## YOUR TASK
Skip every image and restate the data word for word.

## DATA FOR THE TASK
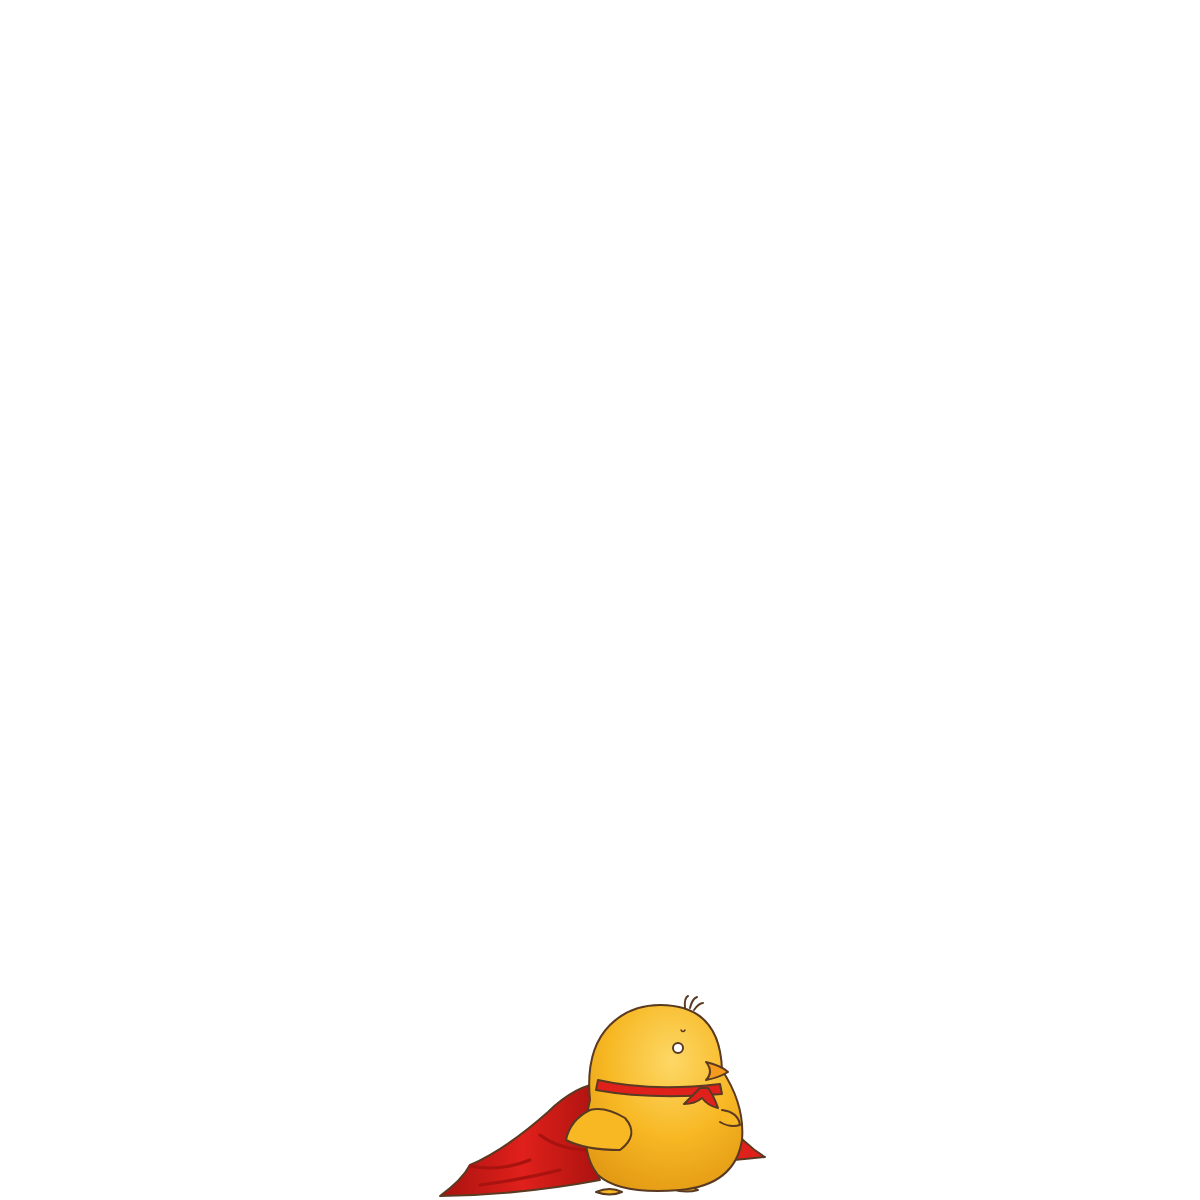
<!DOCTYPE html>
<html lang="en">
<head>
<meta charset="utf-8">
<title>Caped Chick</title>
<style>
  :root {
    --paper: #ffffff;
    --chick-yellow: #f7b824;
    --chick-light: #fdd866;
    --chick-shade: #e39a14;
    --cape-red: #e0201b;
    --cape-dark: #a8120f;
    --beak-orange: #f59a1c;
    --ink: #5a3a22;
  }
  html, body {
    margin: 0;
    padding: 0;
    width: 1200px;
    height: 1200px;
    overflow: hidden;
    background: var(--paper);
  }
  .stage {
    display: block;
    width: 1200px;
    height: 1200px;
  }
</style>
</head>
<body>
<svg class="stage" viewBox="0 0 1200 1200" xmlns="http://www.w3.org/2000/svg" aria-label="A round yellow chick wearing a red cape">
  <defs>
    <radialGradient id="body-shading" cx="0.55" cy="0.3" r="0.75">
      <stop offset="0" stop-color="var(--chick-light)"/>
      <stop offset="0.55" stop-color="var(--chick-yellow)"/>
      <stop offset="1" stop-color="var(--chick-shade)"/>
    </radialGradient>
    <linearGradient id="cape-fold" x1="0" y1="0" x2="1" y2="0">
      <stop offset="0" stop-color="var(--cape-dark)"/>
      <stop offset="0.5" stop-color="var(--cape-red)"/>
      <stop offset="1" stop-color="var(--cape-dark)"/>
    </linearGradient>
  </defs>

  <g class="chick" stroke="var(--ink)" stroke-width="2" stroke-linejoin="round" stroke-linecap="round">
    <!-- cape tail behind on the right -->
    <path class="cape-back" d="M725 1120 Q745 1145 765 1157 Q735 1160 712 1162 Z" fill="var(--cape-red)"/>

    <!-- cape trailing to the left -->
    <path class="cape-trail" d="M605 1082 Q575 1085 548 1112 Q505 1150 470 1165 Q462 1180 440 1196 Q520 1195 600 1180 Q590 1150 596 1120 Z" fill="url(#cape-fold)"/>
    <path class="cape-fold-lines" d="M470 1166 Q500 1172 530 1160 M480 1185 Q520 1180 560 1170 M540 1135 Q560 1150 590 1150" fill="none" stroke="var(--cape-dark)" stroke-width="3"/>

    <!-- feet -->
    <path class="foot" d="M596 1192 Q610 1186 622 1192 Q610 1197 596 1192 Z" fill="var(--chick-yellow)"/>
    <path class="foot" d="M670 1188 Q685 1182 698 1190 Q684 1194 670 1188 Z" fill="var(--chick-yellow)"/>

    <!-- body -->
    <path class="body" d="M660 1005 Q720 1005 722 1070 Q745 1105 742 1140 Q735 1185 680 1190 Q620 1195 598 1175 Q578 1150 590 1100 Q585 1050 610 1025 Q630 1005 660 1005 Z" fill="url(#body-shading)"/>

    <!-- tuft -->
    <path class="tuft" d="M685 1008 Q684 998 688 996 M690 1008 Q692 999 697 997 M694 1010 Q699 1003 703 1003" fill="none"/>
    <path class="brow" d="M681 1030 Q683 1033 685 1030" fill="none" stroke-width="1.5"/>

    <!-- eye -->
    <circle class="eye" cx="678" cy="1048" r="5" fill="#ffffff"/>

    <!-- beak -->
    <path class="beak" d="M706 1062 Q722 1066 728 1072 Q718 1078 706 1080 Q714 1072 706 1062 Z" fill="var(--beak-orange)"/>

    <!-- scarf band around neck -->
    <path class="cape-collar" d="M598 1080 Q650 1092 720 1084 L722 1094 Q650 1100 596 1090 Z" fill="var(--cape-red)"/>

    <!-- scarf knot -->
    <path class="cape-knot" d="M700 1088 Q690 1098 684 1104 Q695 1104 702 1098 Q708 1106 718 1108 Q714 1096 708 1088 Z" fill="var(--cape-red)"/>

    <!-- wing -->
    <path class="wing" d="M590 1110 Q570 1120 566 1140 Q585 1150 620 1150 Q640 1135 625 1118 Q605 1106 590 1110 Z" fill="var(--chick-yellow)"/>

    <!-- tiny wing tip on front -->
    <path class="wing-front" d="M722 1110 Q738 1112 740 1125 Q730 1128 720 1122" fill="var(--chick-yellow)"/>
  </g>
</svg>
</body>
</html>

## RESULT FOR THIS EXERCISE
<!DOCTYPE html>
<html lang="en">
<head>
<meta charset="utf-8">
<title>Caped Chick</title>
<style>
  :root {
    --paper: #ffffff;
    --chick-yellow: #f7b824;
    --chick-light: #fdd866;
    --chick-shade: #e39a14;
    --cape-red: #e0201b;
    --cape-dark: #a8120f;
    --beak-orange: #f59a1c;
    --ink: #5a3a22;
  }
  html, body {
    margin: 0;
    padding: 0;
    width: 1200px;
    height: 1200px;
    overflow: hidden;
    background: var(--paper);
  }
  .stage {
    display: block;
    width: 1200px;
    height: 1200px;
  }
</style>
</head>
<body>
<svg class="stage" viewBox="0 0 1200 1200" xmlns="http://www.w3.org/2000/svg" aria-label="A round yellow chick wearing a red cape">
  <defs>
    <radialGradient id="body-shading" cx="0.55" cy="0.3" r="0.75">
      <stop offset="0" stop-color="var(--chick-light)"/>
      <stop offset="0.55" stop-color="var(--chick-yellow)"/>
      <stop offset="1" stop-color="var(--chick-shade)"/>
    </radialGradient>
    <linearGradient id="cape-fold" x1="0" y1="0" x2="1" y2="0">
      <stop offset="0" stop-color="var(--cape-dark)"/>
      <stop offset="0.5" stop-color="var(--cape-red)"/>
      <stop offset="1" stop-color="var(--cape-dark)"/>
    </linearGradient>
  </defs>

  <g class="chick" stroke="var(--ink)" stroke-width="2" stroke-linejoin="round" stroke-linecap="round">
    <!-- cape tail behind on the right -->
    <path class="cape-back" d="M725 1120 Q745 1145 765 1157 Q735 1160 712 1162 Z" fill="var(--cape-red)"/>

    <!-- cape trailing to the left -->
    <path class="cape-trail" d="M605 1082 Q575 1085 548 1112 Q505 1150 470 1165 Q462 1180 440 1196 Q520 1195 600 1180 Q590 1150 596 1120 Z" fill="url(#cape-fold)"/>
    <path class="cape-fold-lines" d="M470 1166 Q500 1172 530 1160 M480 1185 Q520 1180 560 1170 M540 1135 Q560 1150 590 1150" fill="none" stroke="var(--cape-dark)" stroke-width="3"/>

    <!-- feet -->
    <path class="foot" d="M596 1192 Q610 1186 622 1192 Q610 1197 596 1192 Z" fill="var(--chick-yellow)"/>
    <path class="foot" d="M670 1188 Q685 1182 698 1190 Q684 1194 670 1188 Z" fill="var(--chick-yellow)"/>

    <!-- body -->
    <path class="body" d="M660 1005 Q720 1005 722 1070 Q745 1105 742 1140 Q735 1185 680 1190 Q620 1195 598 1175 Q578 1150 590 1100 Q585 1050 610 1025 Q630 1005 660 1005 Z" fill="url(#body-shading)"/>

    <!-- tuft -->
    <path class="tuft" d="M685 1008 Q684 998 688 996 M690 1008 Q692 999 697 997 M694 1010 Q699 1003 703 1003" fill="none"/>
    <path class="brow" d="M681 1030 Q683 1033 685 1030" fill="none" stroke-width="1.5"/>

    <!-- eye -->
    <circle class="eye" cx="678" cy="1048" r="5" fill="#ffffff"/>

    <!-- beak -->
    <path class="beak" d="M706 1062 Q722 1066 728 1072 Q718 1078 706 1080 Q714 1072 706 1062 Z" fill="var(--beak-orange)"/>

    <!-- scarf band around neck -->
    <path class="cape-collar" d="M598 1080 Q650 1092 720 1084 L722 1094 Q650 1100 596 1090 Z" fill="var(--cape-red)"/>

    <!-- scarf knot -->
    <path class="cape-knot" d="M700 1088 Q690 1098 684 1104 Q695 1104 702 1098 Q708 1106 718 1108 Q714 1096 708 1088 Z" fill="var(--cape-red)"/>

    <!-- wing -->
    <path class="wing" d="M590 1110 Q570 1120 566 1140 Q585 1150 620 1150 Q640 1135 625 1118 Q605 1106 590 1110 Z" fill="var(--chick-yellow)"/>

    <!-- tiny wing tip on front -->
    <path class="wing-front" d="M722 1110 Q738 1112 740 1125 Q730 1128 720 1122" fill="var(--chick-yellow)"/>
  </g>
</svg>
</body>
</html>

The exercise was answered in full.